§ **YOUR INSTRUCTIONS**: In the material below, some lines may hold the word "amber"; state how many do, giving only the number.

§ **MATERIAL PROVIDED**:

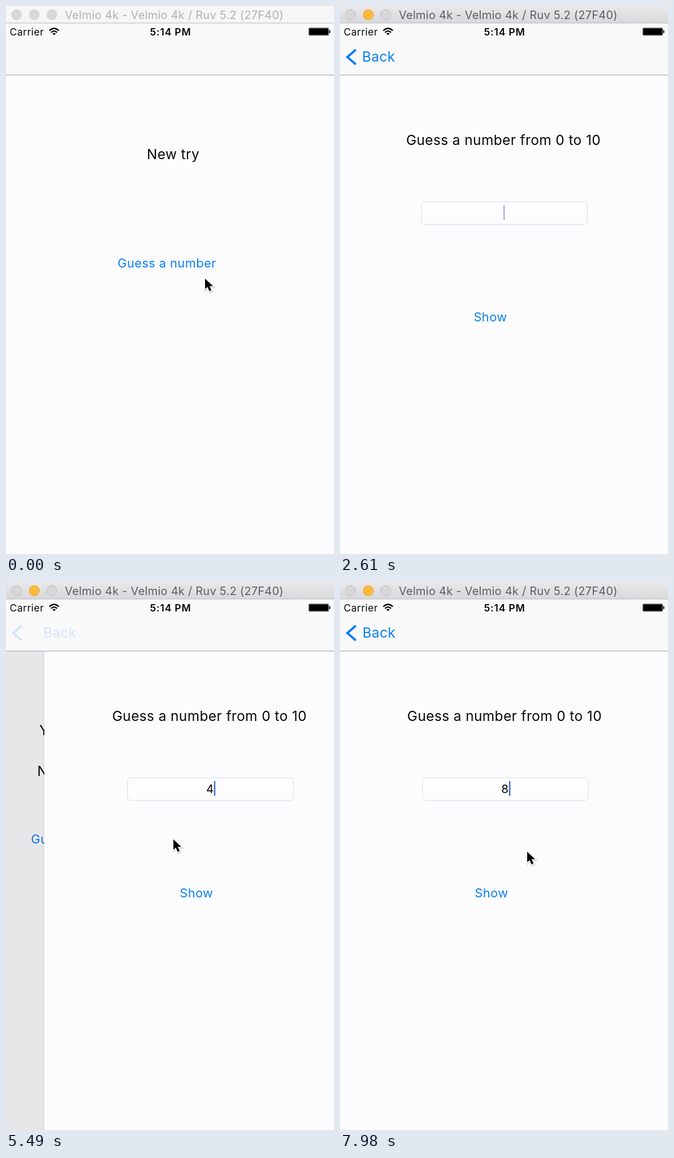
Recreate the animation shown at these times as an HTML page. Size 580x966 px, loop 8000 ms.

```html
<!DOCTYPE html>
<html lang="en">
<head>
<meta charset="utf-8">
<title>Guess a number</title>
<style>
  html, body { margin: 0; width: 100%; height: 100%; overflow: hidden; background: #fcfcfe; }
  svg { display: block; width: 580px; height: 966px; }
  text { font: 24.4px Inter, "Open Sans", sans-serif; letter-spacing: .42px; fill: #08080a; }
  .mid { text-anchor: middle; }
  .link { font-size: 21.8px; fill: #0b7ff0; }
  .status { font-size: 17.6px; }
  .clock { font-weight: 600; letter-spacing: .75px; }
  .title { font-size: 20px; letter-spacing: .25px; fill: #b2b1b4; }
  .light { fill: #d7d6d9; stroke: #d7d6d9; }
  .active .title { fill: #5e5d62; }
  .active .light { stroke: #bdbcc2; }
  .active .light.amber { fill: #fdb93a; stroke: #dfa136; }
</style>
</head>
<body>
<svg viewBox="0 0 580 966">
  <defs>
    <linearGradient id="chrome" x2="0" y2="1">
      <stop stop-color="#e9e8ea"/><stop offset="1" stop-color="#d8d7db"/>
    </linearGradient>
    <path id="arrow" d="M0 0v20l4.6-4.2 3.6 8 3.8-1.7-3.6-7.8h6.6z"/>
  </defs>
  <rect width="580" height="966" fill="#fcfcfe"/>

  <g id="home">
    <text class="mid" id="line1" x="295.5" y="270"></text>
    <text class="mid" id="line2" x="295.5" y="342"></text>
    <text class="mid link" x="284.5" y="461">Guess a number</text>
  </g>
  <rect id="dim" width="580" height="966"/>

  <g id="page">
    <rect x="-6" y="122" width="3" height="844" opacity=".03"/>
    <rect x="-3" y="122" width="590" height="844" fill="#fcfcfe"/>
    <text class="mid" x="289" y="245">Guess a number from 0 to 10</text>
    <rect x="144" y="345" width="293.5" height="40" rx="6" fill="#fdfdff" stroke="#d9d8e2"/>
    <text class="mid" id="digit" x="290" y="372" style="font-size:20.5px"></text>
    <rect id="caret" y="351" width="2.4" height="26" fill="#3f66d2"/>
    <text class="mid link" x="266" y="556">Show</text>
  </g>

  <rect y="30" width="580" height="91" fill="#f9f9fa"/>
  <rect y="121" width="580" height="1.3" fill="#b1b0ba"/>
  <g id="back">
    <path d="M28 77 13 90l15 13" fill="none" stroke="#0a7ff8" stroke-width="4"/>
    <text id="backLabel" y="98" style="fill:#0a7ff8">Back</text>
  </g>

  <text class="status" x="6.5" y="51.5">Carrier</text>
  <g fill="none" stroke="#08080a" stroke-width="2.3">
    <path d="M76.5 43.5q8.5-8 17 0M79.7 46.6q5.3-5 10.6 0"/>
    <path d="M82 48.4q3-2 6 0l-3 2.8z" fill="#08080a" stroke="none"/>
  </g>
  <text class="status clock mid" x="291" y="51.5">5:14 PM</text>
  <rect x="535.5" y="38.7" width="35" height="13" rx="2" stroke="#85858a" stroke-width="1.4"/>
  <rect x="571.4" y="42.5" width="2" height="5.5" rx="1"/>

  <g id="bar">
    <rect id="barFill" width="580" height="30"/>
    <rect y="29.4" width="580" height="1.2" fill="#bfbec9"/>
    <circle class="light" cx="18.5" cy="15.3" r="9"/>
    <circle class="light amber" cx="50" cy="15.3" r="9"/>
    <circle class="light" cx="81" cy="15.3" r="9"/>
    <text class="title" x="104" y="22.5">Velmio 4k - Velmio 4k / Ruv 5.2 (27F40)</text>
  </g>

  <g id="pointer">
    <g transform="translate(1 .5) scale(.93)">
      <use href="#arrow" x="1" y="2" fill="none" stroke="#000" stroke-width="3.5" opacity=".14"/>
      <use href="#arrow" stroke="#fff" stroke-width="2.6" paint-order="stroke" stroke-linejoin="round"/>
    </g>
  </g>
</svg>
<script>
const LOOP = 8000, SLIDE = 360, WIDTH = 580;
const $ = id => document.getElementById(id);

// [time, values...]: each row holds until the next
const slides = [[-SLIDE, 'pop'], [670, 'push'], [3600, 'pop'], [5370, 'push'], [6480, 'pop'], [7682, 'push']];
const results = [[0, 'New try', ''], [3600, 'You entered 4', 'Nope, too little'], [6480, 'You entered 8', 'Nope, too big']];
const digits = [[0, ''], [2800, '4'], [5900, ''], [6100, '8']];
const carets = [[0, false], [2010, true], [2800, true], [5370, true], [5900, true], [6100, true], [7682, true]];
const pointers = [[0, true], [2450, false], [3060, true], [5780, false], [6120, true]];
const active = [[0, false], [420, true]];

// [time, x, y]: eased between rows
const moves = [
  [0, 351, 480], [250, 351, 480], [560, 302, 453], [1250, 302, 453], [1750, 292, 366],
  [3060, 292, 366], [3420, 275, 556], [4600, 275, 556], [5100, 295, 453], [6120, 295, 453],
  [6360, 275, 553], [6700, 275, 553], [7300, 330, 475], [LOOP, 330, 475]
];

const clamp = v => Math.min(1, Math.max(0, v));
const smooth = p => p * p * (3 - 2 * p);
const at = (rows, t) => rows.findLast(row => row[0] <= t);

// cubic-bezier(.32, .72, 0, 1)
function glide(p) {
  let lo = 0, hi = 1, s = .5;
  for (let i = 0; i < 24; i++) {
    s = (lo + hi) / 2;
    if (.96 * s * (1 - s) ** 2 + s ** 3 < p) lo = s; else hi = s;
  }
  return 2.16 * s * (1 - s) ** 2 + 3 * s * s * (1 - s) + s ** 3;
}

function blink(ms) {
  const p = ms % 1000 / 1000;
  if (p < .5) return 1;
  return p < .8 ? clamp((.7 - p) / .2) : clamp((p - .85) / .15);
}

function pointerAt(t) {
  const i = Math.max(1, moves.findIndex(row => row[0] > t));
  const [t0, x0, y0] = moves[i - 1], [t1, x1, y1] = moves[i];
  const p = smooth(clamp((t - t0) / (t1 - t0)));
  return [x0 + (x1 - x0) * p, y0 + (y1 - y0) * p];
}

const shift = (id, x, y = 0) => $(id).setAttribute('transform', `translate(${x} ${y})`);

function draw(t) {
  const [start, kind] = at(slides, t);
  const push = kind === 'push';
  const p = clamp((t - start) / SLIDE);
  const shown = push ? glide(p) : 1 - glide(p);

  shift('page', (WIDTH + 7) * (1 - shown));
  shift('home', -.3 * WIDTH * shown);
  $('dim').setAttribute('opacity', .095 * shown);
  $('back').setAttribute('opacity', push ? clamp(p * 1.25) ** 2.2 : (1 - p) ** 6);
  $('backLabel').setAttribute('x', 39 + (push ? 223 : 190) * (1 - shown));

  const [, first, second] = at(results, t);
  $('line1').textContent = first;
  $('line2').textContent = second;

  const digit = at(digits, t)[1];
  $('digit').textContent = digit;
  const [since, focused] = at(carets, t);
  $('caret').setAttribute('x', digit ? 297 : 289);
  $('caret').setAttribute('opacity', focused ? blink(t - since) : 0);

  const isActive = at(active, t)[1];
  $('bar').classList.toggle('active', isActive);
  $('barFill').setAttribute('fill', isActive ? 'url(#chrome)' : '#f6f6f7');

  shift('pointer', ...pointerAt(t));
  $('pointer').setAttribute('opacity', at(pointers, t)[1] ? 1 : 0);
}

const begin = performance.now();
function tick() {
  draw((performance.now() - begin) % LOOP);
  requestAnimationFrame(tick);
}
tick();
</script>
</body>
</html>
```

§ **EXERCISE RESULT**: 2